ordered a production run of 174 aircraft. The Anson had the distinction
of being the first monoplane and the first plane to be equipped with
retractable gear to be used by the RAF. Operational service began in
March of 1936. The outbreak of WWII found the Anson engaged in the
anti-submarine and maritime reconnaissance roles, with the first
successful attack on a U-boat occurring on December 13, 1939 which
resulted in the sinking of the U-boat. As newer and faster aircraft
became available the Anson was pressed into service as a navigation
and air gunnery trainer. Under the Empire Air Training Plan, Ansons
used to train aircrew from Australia, Canada, New Zealand, Rhodesia
and South Africa. Export versions of the Anson were operated by
Estonia, Finland, Greece, Turkey and Ireland. The Anson remained in
production for 34 years with 10,996 aircraft being produced.

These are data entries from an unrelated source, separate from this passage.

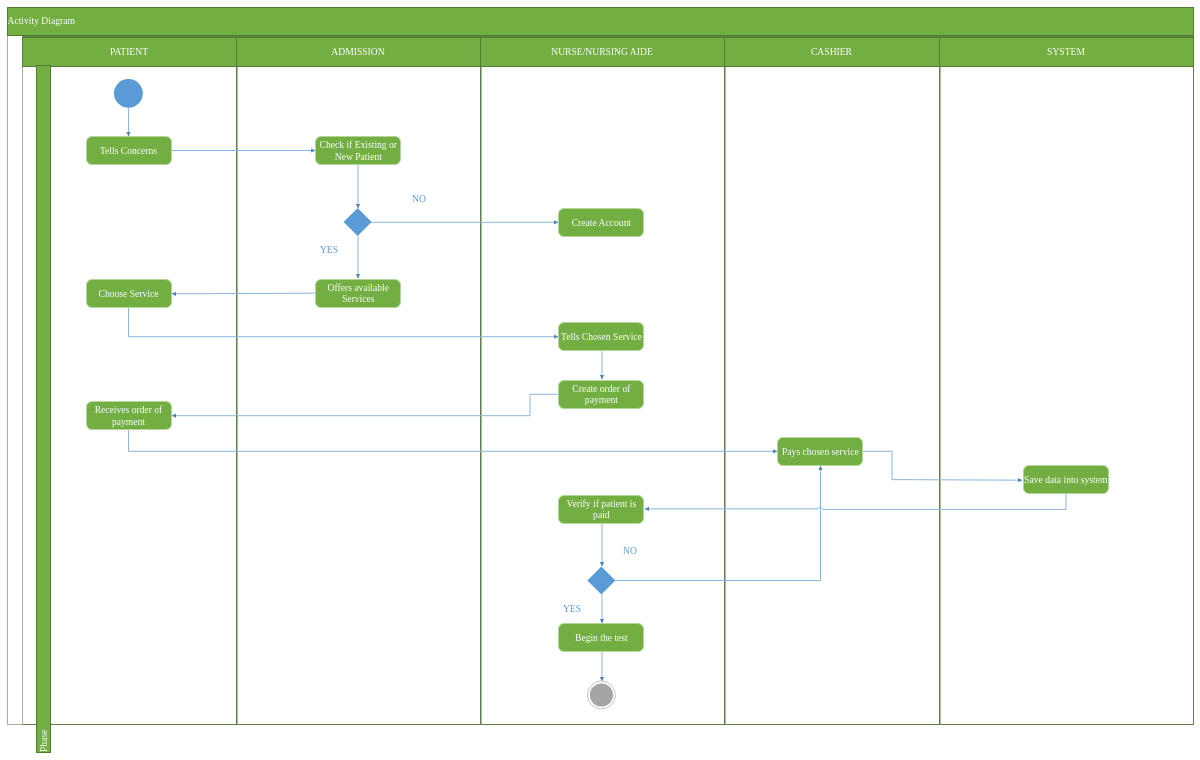
<!DOCTYPE html>
<html lang="en">
<head>
<meta charset="utf-8">
<title>Activity Diagram</title>
<style>
:root {
  --green: #72ae42;
  --green-edge: #507e31;
  --lane-line: #5f7f4c;
  --node-edge: #b5d59a;
  --blue: #5b9bd5;
  --line: #8db4dc;
  --arrow: #4f86bd;
  --grey: #a5a5a5;
}
* { box-sizing: border-box; margin: 0; padding: 0; }
html, body { width: 1200px; height: 760px; overflow: hidden; background: #fff; }
body { position: relative; font: 9.6px/11.5px "Liberation Serif", "Times New Roman", serif; color: #fff; }
.pool {
  position: absolute; left: 6.5px; top: 6.5px; width: 1187px; height: 718px;
  display: flex; flex-direction: column; border: 1px solid #a3b596;
}
.pool-title {
  flex: 0 0 29px; margin: -1px -1px 0; display: flex; align-items: center;
  background: var(--green); border: 1px solid var(--green-edge);
  font-size: 9.6px; font-weight: 400;
}
.lanes {
  flex: 1; margin: 0 -1px -1px 14px; display: grid;
  grid-template-columns: 215px 244px 244px 215px 1fr;
}
.lane { display: flex; flex-direction: column; border: 1px solid var(--lane-line); border-left-width: 0; }
.lane:first-child { border-left: 1px solid #a3b596; }
.lane h2 {
  flex: 0 0 30px; margin: 0 -1px 0 0; display: flex; align-items: center; justify-content: center;
  background: var(--green); border: 1px solid var(--green-edge); border-left-width: 0;
  font-size: 9.6px; font-weight: 400;
}
.lane:first-child h2 { margin-left: -1px; border-left-width: 1px; }
.lane { box-shadow: 1px 0 0 #a9bd9a; }
.lane:last-child { box-shadow: none; }
.phase {
  position: absolute; left: 36px; top: 65px; width: 15px; height: 688px;
  display: flex; align-items: center; justify-content: flex-start;
  writing-mode: vertical-rl; transform: rotate(180deg);
  background: var(--green); border: 1px solid var(--green-edge);
}
.connectors { position: absolute; left: 0; top: 0; }
.node {
  position: absolute; width: 86px; height: 29px;
  display: flex; align-items: center; justify-content: center; text-align: center; white-space: nowrap;
  background: var(--green); border: 1px solid var(--node-edge); border-radius: 6px;
}
.branch { position: absolute; color: var(--blue); transform: translate(-50%, -50%); }
.in-patient { left: 85.5px; }
.in-admission { left: 315.3px; }
.in-nurse { left: 558.4px; }
.in-cashier { left: 777.4px; }
.in-system { left: 1022.8px; }
</style>
</head>
<body>
<main class="pool">
  <h1 class="pool-title">Activity Diagram</h1>
  <div class="lanes">
    <section class="lane"><h2>PATIENT</h2></section>
    <section class="lane"><h2>ADMISSION</h2></section>
    <section class="lane"><h2>NURSE/NURSING AIDE</h2></section>
    <section class="lane"><h2>CASHIER</h2></section>
    <section class="lane"><h2>SYSTEM</h2></section>
  </div>
</main>
<div class="phase">Phase</div>

<svg class="connectors" width="1200" height="760" viewBox="0 0 1200 760" aria-hidden="true">
  <defs>
    <marker id="arrow" markerUnits="userSpaceOnUse" markerWidth="5" markerHeight="5" refX="4" refY="2.5" orient="auto">
      <polygon points="0,0.4 4.4,2.5 0,4.6" fill="var(--arrow)"/>
    </marker>
    <polygon id="decision" points="0,-14 14,0 0,14 -14,0" fill="var(--blue)"/>
  </defs>
  <g fill="none" stroke="var(--line)" stroke-width="1" marker-end="url(#arrow)">
    <path d="M128.5 108V136" marker-end="url(#arrow)"/>
    <path d="M172 150.5H315" marker-end="url(#arrow)"/>
    <path d="M358 165V208" marker-end="url(#arrow)"/>
    <path d="M371 222.3H558" marker-end="url(#arrow)"/>
    <path d="M358 236V278" marker-end="url(#arrow)"/>
    <path d="M315 293.2L172 293.8" marker-end="url(#arrow)"/>
    <path d="M128.5 308V336.7H558" marker-end="url(#arrow)"/>
    <path d="M602 351V379" marker-end="url(#arrow)"/>
    <path d="M558 394.3H530V415.7H172" marker-end="url(#arrow)"/>
    <path d="M128.5 430V451.3H777" marker-end="url(#arrow)"/>
    <path d="M863 451.3H892V479.6L1022 480.2" marker-end="url(#arrow)"/>
    <path d="M1066 494V509.4H823Q820.5 505 818 508.9H645" marker-end="url(#arrow)"/>
    <path d="M602 523V566" marker-end="url(#arrow)"/>
    <path d="M615 580.5H820.5V466" marker-end="url(#arrow)"/>
    <path d="M602 594V623" marker-end="url(#arrow)"/>
    <path d="M602 652V681" marker-end="url(#arrow)"/>
  </g>
  <circle cx="128.4" cy="93.4" r="14.4" fill="var(--blue)"/>
  <use href="#decision" x="357.6" y="222"/>
  <use href="#decision" x="601.4" y="580.5"/>
  <circle cx="601.4" cy="695" r="14" fill="#fff" stroke="#c4c4c4"/>
  <circle cx="601.4" cy="695" r="11.6" fill="var(--grey)"/>
</svg>

<div class="node in-patient" style="top:136px">Tells Concerns</div>
<div class="node in-admission" style="top:136.3px">Check if Existing or<br>New Patient</div>
<div class="node in-nurse" style="top:207.8px">Create Account</div>
<div class="node in-admission" style="top:278.6px">Offers available<br>Services</div>
<div class="node in-patient" style="top:279.4px">Choose Service</div>
<div class="node in-nurse" style="top:322.2px">Tells Chosen Service</div>
<div class="node in-nurse" style="top:379.5px">Create order of<br>payment</div>
<div class="node in-patient" style="top:401.2px">Receives order of<br>payment</div>
<div class="node in-cashier" style="top:436.9px">Pays chosen service</div>
<div class="node in-system" style="top:465.4px">Save data into system</div>
<div class="node in-nurse" style="top:494.6px">Verify if patient is<br>paid</div>
<div class="node in-nurse" style="top:623.2px">Begin the test</div>

<span class="branch" style="left:419px;top:199px">NO</span>
<span class="branch" style="left:329px;top:250px">YES</span>
<span class="branch" style="left:630px;top:551px">NO</span>
<span class="branch" style="left:572px;top:609px">YES</span>
</body>
</html>
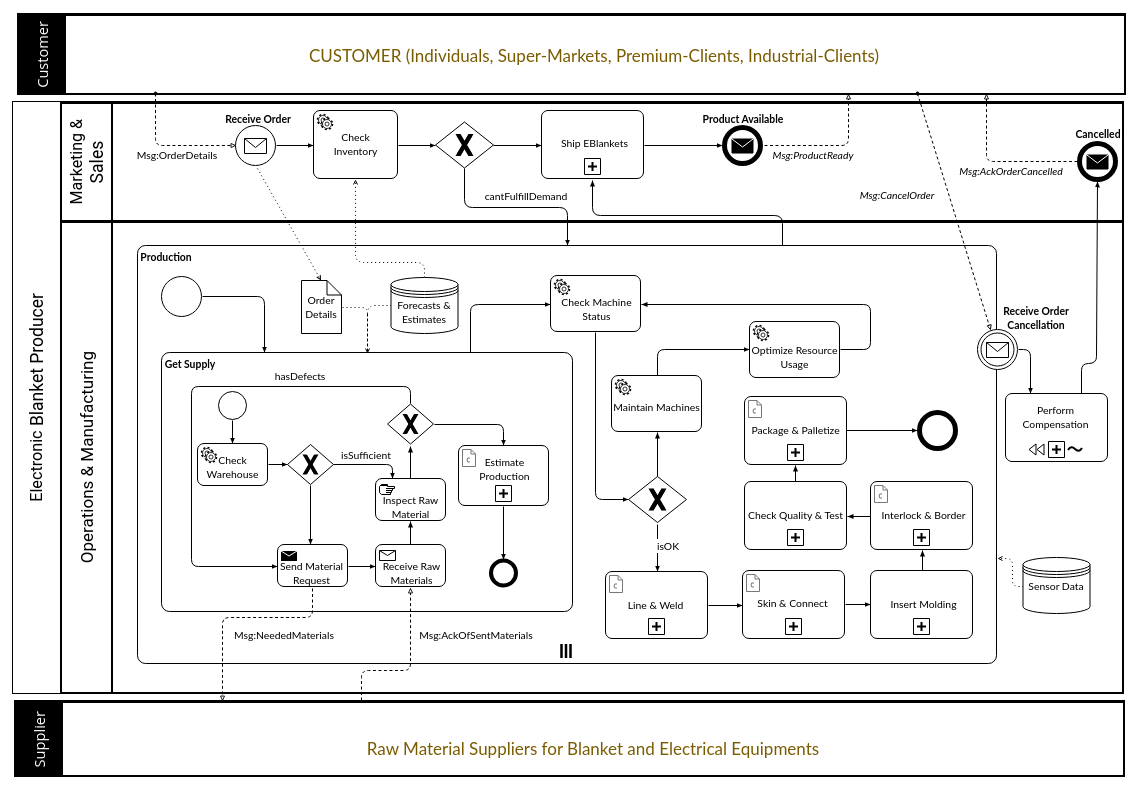
<!DOCTYPE html>
<html lang="en">
<head>
<meta charset="utf-8">
<title>Electronic Blanket Producer process</title>
<style>
:root { --ink: #000; --paper: #fff; --gold: #7a5c00; --grey: #777; }
* { box-sizing: border-box; margin: 0; }
body { width: 1139px; height: 789px; overflow: hidden; background: var(--paper); color: var(--ink); font: 10.4px/14px Lato, sans-serif; }
.diagram { position: relative; width: 1139px; height: 789px; overflow: hidden; padding-top: 13px; display: flex; flex-direction: column; }
.pool { display: flex; flex: none; border: 2px solid var(--ink); border-top-width: 3px; }
.pool h2, .lane h3 { flex: none; display: flex; align-items: center; justify-content: center; font-weight: 400; }
.pool h2 span, .lane h3 span { writing-mode: vertical-rl; transform: rotate(180deg); white-space: nowrap; text-align: center; }
.outside h2 { width: 47px; padding-right: 2px; background: var(--ink); color: var(--paper); font: 14.6px/20px "Open Sans", sans-serif; }
.outside p { flex: 1; text-align: center; color: var(--gold); font-size: 17px; line-height: 20px; white-space: nowrap; }
.customer { width: 1109px; height: 82px; margin-left: 17px; }
.customer p { padding: 30px 2px 0 0; }
.producer { width: 1112px; height: 593px; margin: 6px 0 0 12px; border: 0; }
.producer h2 { width: 48px; border: 1px solid var(--ink); border-right: 0; font: 17.5px/20px Roboto, sans-serif; }
.producer h2 small { font-size: 16.2px; }
.lanes { flex: 1; display: flex; flex-direction: column; border: 2px solid var(--ink); border-top-width: 3px; }
.lane { display: flex; }
.lane h3 { width: 51px; border-right: 2px solid var(--ink); font: 17px/20px Roboto, sans-serif; }
.sales { height: 119px; border-bottom: 3px solid var(--ink); }
.sales h3 { font-size: 16px; }
.sales h3 big { font-size: 17.6px; }
.operations { flex: 1; }
.supplier { width: 1111px; height: 77px; margin: 6px 0 0 14px; }
.supplier p { padding-top: 36px; }
.flows { position: absolute; left: 0; top: 0; }
.defs { position: absolute; width: 0; height: 0; }
.task { position: absolute; width: 103px; height: 69px; display: flex; align-items: center; justify-content: center; text-align: center; white-space: nowrap; background: var(--paper); border: 1px solid var(--ink); border-radius: 7px; }
.task.mid { width: 91px; height: 57px; }
.task.small { width: 71px; height: 43px; }
.task span { transform: translate(var(--dx, 0), var(--dy, -1px)); }
.task .type { position: absolute; left: 2px; top: 2px; width: 19px; height: 20px; }
.task .plus { position: absolute; left: calc(50% - 9px); bottom: 3px; width: 17px; height: 17px; }
.task .compensate { position: absolute; left: 22px; bottom: 3px; width: 56px; height: 17px; }
.label { position: absolute; transform: translate(-50%, -50%); white-space: nowrap; text-align: center; }
.label.name { font-weight: 700; }
.label.message { font-style: italic; }
.label.masked { background: var(--paper); }
</style>
</head>
<body>
<svg class="defs" aria-hidden="true">
  <defs>
    <symbol id="gear" viewBox="0 0 19 20">
      <g fill="#fff" stroke="#000" stroke-width=".8">
        <circle cx="7" cy="7" r="5.5" stroke-width="1.6" stroke-dasharray="2 2.3"/><circle cx="7" cy="7" r="4.5"/><circle cx="7" cy="7" r="2"/>
        <circle cx="11" cy="11" r="5.5" stroke-width="1.6" stroke-dasharray="2 2.3"/><circle cx="11" cy="11" r="4.5"/><circle cx="11" cy="11" r="2"/>
      </g>
    </symbol>
    <symbol id="script" viewBox="0 0 19 20">
      <path d="M1.5 1.5H10L14.5 6V18.5H1.5ZM10 1.5V6H14.5" fill="#fff" stroke="#777"/><path d="M9 10Q6 9 6 12T9 14" fill="none" stroke="#777"/>
    </symbol>
    <symbol id="hand" viewBox="0 0 19 20">
      <path d="M1.5 5.5L3.5 3.5H9.5V5.5H16.5V7.5H14.5V9.5H13.5V11.5H12.5V13.5H3.5L1.5 11.5Z" fill="#fff" stroke="#000"/><path d="M3 4.5H10M8 7.5H15M8 9.5H14M8 11.5H13" stroke="#000"/>
    </symbol>
    <symbol id="receive" viewBox="0 0 19 20"><path d="M1.5 3.5H17.5V13.5H1.5ZL9.5 8.5L17.5 3.5" fill="#fff" stroke="#000"/></symbol>
    <symbol id="send" viewBox="0 0 19 20"><path d="M1 4H17V14H1Z"/><path d="M1 4L9 9L17 4" fill="none" stroke="#fff"/></symbol>
    <symbol id="plus" viewBox="0 0 17 17"><path d="M.5 .5H16.5V16.5H.5Z" fill="#fff" stroke="#000"/><path d="M8.5 4V13M4 8.5H13" stroke="#000" stroke-width="2"/></symbol>
    <symbol id="compensation" viewBox="0 0 56 17">
      <path d="M8 3V14L1 8.5ZM16 3V14L9 8.5Z" fill="#fff" stroke="#000"/><use href="#plus" x="20" width="17" height="17"/>
      <path d="M40 9Q43 4 47 8T54 7" fill="none" stroke="#000" stroke-width="2"/>
    </symbol>
    <g id="envelope"><path d="M-11 -7H11V8H-11Z"/><path d="M-11 -7L0 2L11 -7" fill="none"/></g>
    <g id="gateway"><path d="M0 -23L29 0L0 23L-29 0Z" fill="#fff" stroke="#000"/><path d="M-9 -11H-4L9 11H4Z"/><path d="M9 -11H4L-9 11H-4Z"/><path d="M-6 -10L6 10M6 -10L-6 10" stroke="#000" stroke-width="4"/></g>
    <g id="gateway-small"><path d="M0 -20L23 0L0 20L-23 0Z" fill="#fff" stroke="#000"/><path d="M-8 -10H-4L8 10H4Z"/><path d="M8 -10H4L-8 10H-4Z"/><path d="M-5 -9L5 9M5 -9L-5 9" stroke="#000" stroke-width="3.5"/></g>
    <g id="store" fill="#fff" stroke="#000">
      <path d="M0 7V49A33.5 7 0 0 0 67 49V7"/><ellipse cx="33.5" cy="7" rx="33.5" ry="7"/>
      <path d="M0 10A33.5 7 0 0 0 67 10M0 13A33.5 7 0 0 0 67 13" fill="none"/>
    </g>
    <marker id="arrow" markerUnits="userSpaceOnUse" markerWidth="7" markerHeight="6" refX="6" refY="3" orient="auto"><path d="M0 .5L6 3L0 5.5Z"/></marker>
    <marker id="arrow-open" markerUnits="userSpaceOnUse" markerWidth="8" markerHeight="8" refX="6" refY="4" orient="auto"><path d="M1.5 2L6 4L1.5 6Z" fill="#fff" stroke="#000" stroke-width=".9"/></marker>
    <marker id="arrow-line" markerUnits="userSpaceOnUse" markerWidth="8" markerHeight="8" refX="6" refY="4" orient="auto"><path d="M2 2L6 4L2 6" fill="none" stroke="#000"/></marker>
    <marker id="origin" markerUnits="userSpaceOnUse" markerWidth="6" markerHeight="6" refX="3" refY="3"><circle cx="3" cy="3" r="1.5" stroke="#000"/></marker>
  </defs>
</svg>

<main class="diagram">
  <section class="pool outside customer">
    <h2><span>Customer</span></h2>
    <p>CUSTOMER (Individuals, Super-Markets, Premium-Clients, Industrial-Clients)</p>
  </section>
  <section class="pool producer">
    <h2><span><small>Electronic</small> Blanket Producer</span></h2>
    <div class="lanes">
      <div class="lane sales"><h3><span>Marketing &amp;<br><big>Sales</big></span></h3></div>
      <div class="lane operations"><h3><span>Operations &amp; Manufacturing</span></h3></div>
    </div>
  </section>
  <section class="pool outside supplier">
    <h2><span>Supplier</span></h2>
    <p>Raw Material Suppliers for Blanket and Electrical Equipments</p>
  </section>

  <svg class="flows" width="1139" height="789" viewBox="0 0 1139 789" aria-hidden="true">
    <g class="subprocesses" fill="none" stroke="#000">
      <rect x="137.5" y="245.5" width="859" height="418" rx="8"/>
      <rect x="161.5" y="352.5" width="411" height="259" rx="8"/>
      <path d="M561.5 644V658M566 644V658M570.5 644V658" stroke-width="2.5"/>
    </g>
    <g class="sequence-flows" fill="none" stroke="#000" transform="translate(.5 .5)">
      <g style="marker-end:url(#arrow)">
        <path d="M276 145H313"/><path d="M398 145H435"/><path d="M493 145H541"/><path d="M644 145H722"/>
        <path d="M464 168V199Q464 207 472 207H559Q567 207 567 215V245"/>
        <path d="M782 245V223Q782 215 774 215H600Q592 215 592 207V180"/>
        <path d="M202 296H257Q264 296 264 304V352"/>
        <path d="M470 352V311Q470 304 478 304H550"/>
        <path d="M840 349H863Q870 349 870 342V311Q870 304 863 304H641"/>
        <path d="M657 376V356Q657 349 664 349H749"/>
        <path d="M595 332V492Q595 499 602 499H628"/>
        <path d="M657 476V432"/><path d="M657 524V571"/>
        <path d="M708 605H742"/><path d="M845 604H870"/><path d="M922 571V550"/><path d="M870 516H847"/><path d="M795 481V465"/><path d="M846 430H917"/>
        <path d="M1018 349H1023Q1030 349 1030 356V393"/>
        <path d="M1081 393V370Q1081 363 1088 363Q1096 363 1096 356L1097 181"/>
        <path d="M232 420V443"/><path d="M268 464H287"/><path d="M333 464H386Q392 464 392 470V478"/>
        <path d="M310 485V544"/><path d="M348 566H375"/><path d="M410 544V521"/><path d="M410 478V446"/>
        <path d="M434 424H497Q503 424 503 431V445"/><path d="M503 506V559"/>
        <path d="M410 403V393Q410 386 403 386H198Q191 386 191 393V559Q191 566 198 566H277"/>
      </g>
    </g>
    <g class="message-flows" fill="none" stroke="#000" stroke-dasharray="3 2.5" transform="translate(.5 .5)">
      <g style="marker-end:url(#arrow-open)">
        <path d="M155 93V138Q155 145 162 145H235" marker-start="url(#origin)"/>
        <path d="M764 145H841Q848 145 848 138V94"/>
        <path d="M917 93L990 329" marker-start="url(#origin)"/>
        <path d="M1077 161H993Q986 161 986 154V94"/>
        <path d="M312 588V610Q312 617 305 617H229Q222 617 222 624V700"/>
        <path d="M361 700V677Q361 670 368 670H403Q410 670 410 663V588"/>
      </g>
    </g>
    <g class="associations" fill="none" stroke="#000" stroke-dasharray="1 3" transform="translate(.5 .5)">
      <g style="marker-end:url(#arrow-line)">
        <path d="M257 168L320 279"/>
        <path d="M424 277V270Q424 262 416 262H364Q355 262 355 254V180"/>
        <path d="M367 313V352" stroke-dasharray="3 2"/>
        <path d="M1023 586H1018Q1012 586 1012 580V565Q1012 558 1006 558H998"/>
      </g>
      <path d="M342 307H361Q367 307 367 313M391 305H375Q367 305 367 313"/>
    </g>
    <g class="events" fill="#fff" stroke="#000">
      <circle cx="255.5" cy="145.5" r="20"/><use href="#envelope" x="255.5" y="145.5"/>
      <circle cx="181.5" cy="296.5" r="20"/>
      <circle cx="232.5" cy="405.5" r="14"/>
      <circle cx="997.5" cy="349.5" r="20"/><circle cx="997.5" cy="349.5" r="16.5"/><use href="#envelope" x="997.5" y="349.5"/>
      <g stroke-width="5"><circle cx="742.5" cy="145.5" r="18"/><circle cx="1097.5" cy="161.5" r="18"/><circle cx="937.5" cy="430.5" r="18"/></g>
      <circle cx="503.5" cy="573" r="12.5" stroke-width="4"/>
      <g fill="#000"><path d="M732 139H753V153H732ZM1087 155H1108V169H1087Z"/><path d="M732 139L742.5 147L753 139M1087 155L1097.5 163L1108 155" fill="none" stroke="#fff"/></g>
    </g>
    <g class="gateways">
      <use href="#gateway" x="464.5" y="145"/><use href="#gateway" x="657.5" y="499.5"/>
      <use href="#gateway-small" x="310.5" y="464.5"/><use href="#gateway-small" x="410.5" y="424"/>
    </g>
    <g class="data">
      <path d="M301.5 280.5H327L341.5 295V333.5H301.5ZM327 280.5V295H341.5" fill="#fff" stroke="#000"/>
      <use href="#store" x="391" y="277.5"/><use href="#store" x="1023" y="557.5"/>
    </g>
  </svg>

  <div class="task" style="left:313px;top:110px;width:85px"><svg class="type"><use href="#gear"/></svg><span>Check<br>Inventory</span></div>
  <div class="task" style="left:541px;top:110px;--dy:-2px;--dx:2px"><span>Ship EBlankets</span><svg class="plus"><use href="#plus"/></svg></div>
  <div class="task mid" style="left:550px;top:275px;--dy:5px;--dx:1px"><svg class="type"><use href="#gear"/></svg><span>Check Machine<br>Status</span></div>
  <div class="task mid" style="left:749px;top:321px;--dy:7px"><svg class="type"><use href="#gear"/></svg><span>Optimize Resource<br>Usage</span></div>
  <div class="task mid" style="left:611px;top:375px;--dy:3px"><svg class="type"><use href="#gear"/></svg><span>Maintain Machines</span></div>
  <div class="task" style="left:744px;top:396px"><svg class="type"><use href="#script"/></svg><span>Package &amp; Palletize</span><svg class="plus"><use href="#plus"/></svg></div>
  <div class="task" style="left:744px;top:481px"><span>Check Quality &amp; Test</span><svg class="plus"><use href="#plus"/></svg></div>
  <div class="task" style="left:870px;top:481px;--dx:2px"><svg class="type"><use href="#script"/></svg><span>Interlock &amp; Border</span><svg class="plus"><use href="#plus"/></svg></div>
  <div class="task" style="left:605px;top:571px;height:68px;--dy:0px;--dx:-1px"><svg class="type"><use href="#script"/></svg><span>Line &amp; Weld</span><svg class="plus"><use href="#plus"/></svg></div>
  <div class="task" style="left:742px;top:570px;--dy:-2px;--dx:-1px"><svg class="type"><use href="#script"/></svg><span>Skin &amp; Connect</span><svg class="plus"><use href="#plus"/></svg></div>
  <div class="task" style="left:870px;top:570px;--dx:2px"><span>Insert Molding</span><svg class="plus"><use href="#plus"/></svg></div>
  <div class="task" style="left:1005px;top:393px;--dy:-11px;--dx:-1px"><span>Perform<br>Compensation</span><svg class="compensate"><use href="#compensation"/></svg></div>
  <div class="task small" style="left:197px;top:443px;--dy:2px"><svg class="type"><use href="#gear"/></svg><span>Check<br>Warehouse</span></div>
  <div class="task small" style="left:375px;top:478px;--dy:7px"><svg class="type"><use href="#hand"/></svg><span>Inspect Raw<br>Material</span></div>
  <div class="task small" style="left:277px;top:544px;--dy:7px;--dx:-1px"><svg class="type"><use href="#send"/></svg><span>Send Material<br>Request</span></div>
  <div class="task small" style="left:375px;top:544px;--dy:7px;--dx:1px"><svg class="type"><use href="#receive"/></svg><span>Receive Raw<br>Materials</span></div>
  <div class="task" style="left:458px;top:445px;width:91px;height:61px;--dy:-7px;--dx:1px"><svg class="type"><use href="#script"/></svg><span>Estimate<br>Production</span><svg class="plus"><use href="#plus"/></svg></div>

  <span class="label name" style="left:258px;top:119px">Receive Order</span>
  <span class="label name" style="left:743px;top:119px">Product Available</span>
  <span class="label name" style="left:1098px;top:134px">Cancelled</span>
  <span class="label name" style="left:166px;top:257px">Production</span>
  <span class="label name" style="left:190px;top:364px">Get Supply</span>
  <span class="label name" style="left:1036px;top:318px">Receive Order<br>Cancellation</span>
  <span class="label" style="left:177px;top:155px">Msg:OrderDetails</span>
  <span class="label message" style="left:813px;top:155px">Msg:ProductReady</span>
  <span class="label message" style="left:1011px;top:171px">Msg:AckOrderCancelled</span>
  <span class="label message" style="left:897px;top:195px">Msg:CancelOrder</span>
  <span class="label" style="left:526px;top:196px">cantFulfillDemand</span>
  <span class="label" style="left:321px;top:307px">Order<br>Details</span>
  <span class="label" style="left:424px;top:312px">Forecasts &amp;<br>Estimates</span>
  <span class="label" style="left:300px;top:376px">hasDefects</span>
  <span class="label" style="left:366px;top:455px">isSufficient</span>
  <span class="label masked" style="left:668px;top:546px">isOK</span>
  <span class="label" style="left:1056px;top:586px">Sensor Data</span>
  <span class="label" style="left:284px;top:635px">Msg:NeededMaterials</span>
  <span class="label" style="left:476px;top:635px">Msg:AckOfSentMaterials</span>
</main>
</body>
</html>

The Classic Airframes kit of the Avro Anson comes in a typical CA top open two part box of rather flimsy construction with rather nice artwork on the top. Inside the box is one large bag filled with three sprues of injection molded parts in a medium gray color, three bags of resin parts, one with the molded clear parts and one with a small fret of photoetch parts. The injection molded parts feature finely recessed panel lines and fastener detail and raised rib lines and nicely done fabric detail on the fuselage and control surfaces. The control surfaces are all fixed and I found no surface defects on any of the major airframe pieces. The surface of the plastic is smooth and matte. The larger pieces are mostly flash free with the smaller pieces exhibiting a bit more flash. Like most short run kits of the sprue attachment points are heavy though for the most part on this kit they aren't all that bad but take care with them any way. The wheels have nice hub detail and the tires are not weighted. Ejector pin marks and stubs are limited to areas that won't show when the kit is assembled. By my count there are 50 parts molded in gray. See Photos below.
The kit comes with a substantial amount of resin parts, some of them quite delicate, especially the parts making up the side walls and framing. They are molded in a tan colored resin and also include a lot of the interior details, landing gear parts, engine exhausts, the interior turret parts and gun and two lovely molded engine cowlings. Some of the larger parts exhibit a bit of flash but it is paper thin and should clean up easily. A few of the small parts had broken off in shipping. The parts were all crisply molded and I found no short shots, voids or pin holes in any of the parts. By my count there are 60 resin parts. See photos below.
The clear parts are thin, clear and have nicely raised frame lines. Areas on them to be painted have a slight frosting to them, alternate noses are supplied. The area ahead of the windscreen is molded integral to the canopy eliminating fit issues close to the glass areas. All together there are 11 clear parts.
The fret of photoetch includes seat belts and harnesses, propeller hub plates, instrument panel with film backing, control levers, wing and tail mass balances and other detail bits. See below.
The decals provide marking for three aircraft, are thin, in register and glossy as one would expect from Microscale, see below.
The instructions consist of two A4 pages folded and printed on both side providing 8 pages. Page one has history and specifications, page two has an icon chart, color list and parts map. the balance cover assembly steps. The paint and marking information is on a second A4 sized sheet.
After Market Goodies
Currently the only after market that I am aware is a set of die cut masks from Eduard [EX196] and these will certainly ease the pain of masking all that glass area.
This is another gem from CA, typical of their kits which require a lot more in the way of parts prep and test fitting than the main stream kits but with another irresistible topic and an aircraft not likely to be done by any of the main stream companies. Usual caveats apply and this one should be doable by anyone who has successfully built a few of this type of kit.
Links to kit build or reviews
A build can be found here.
My library came up short on this one and all reference material was gleaned from the Internet.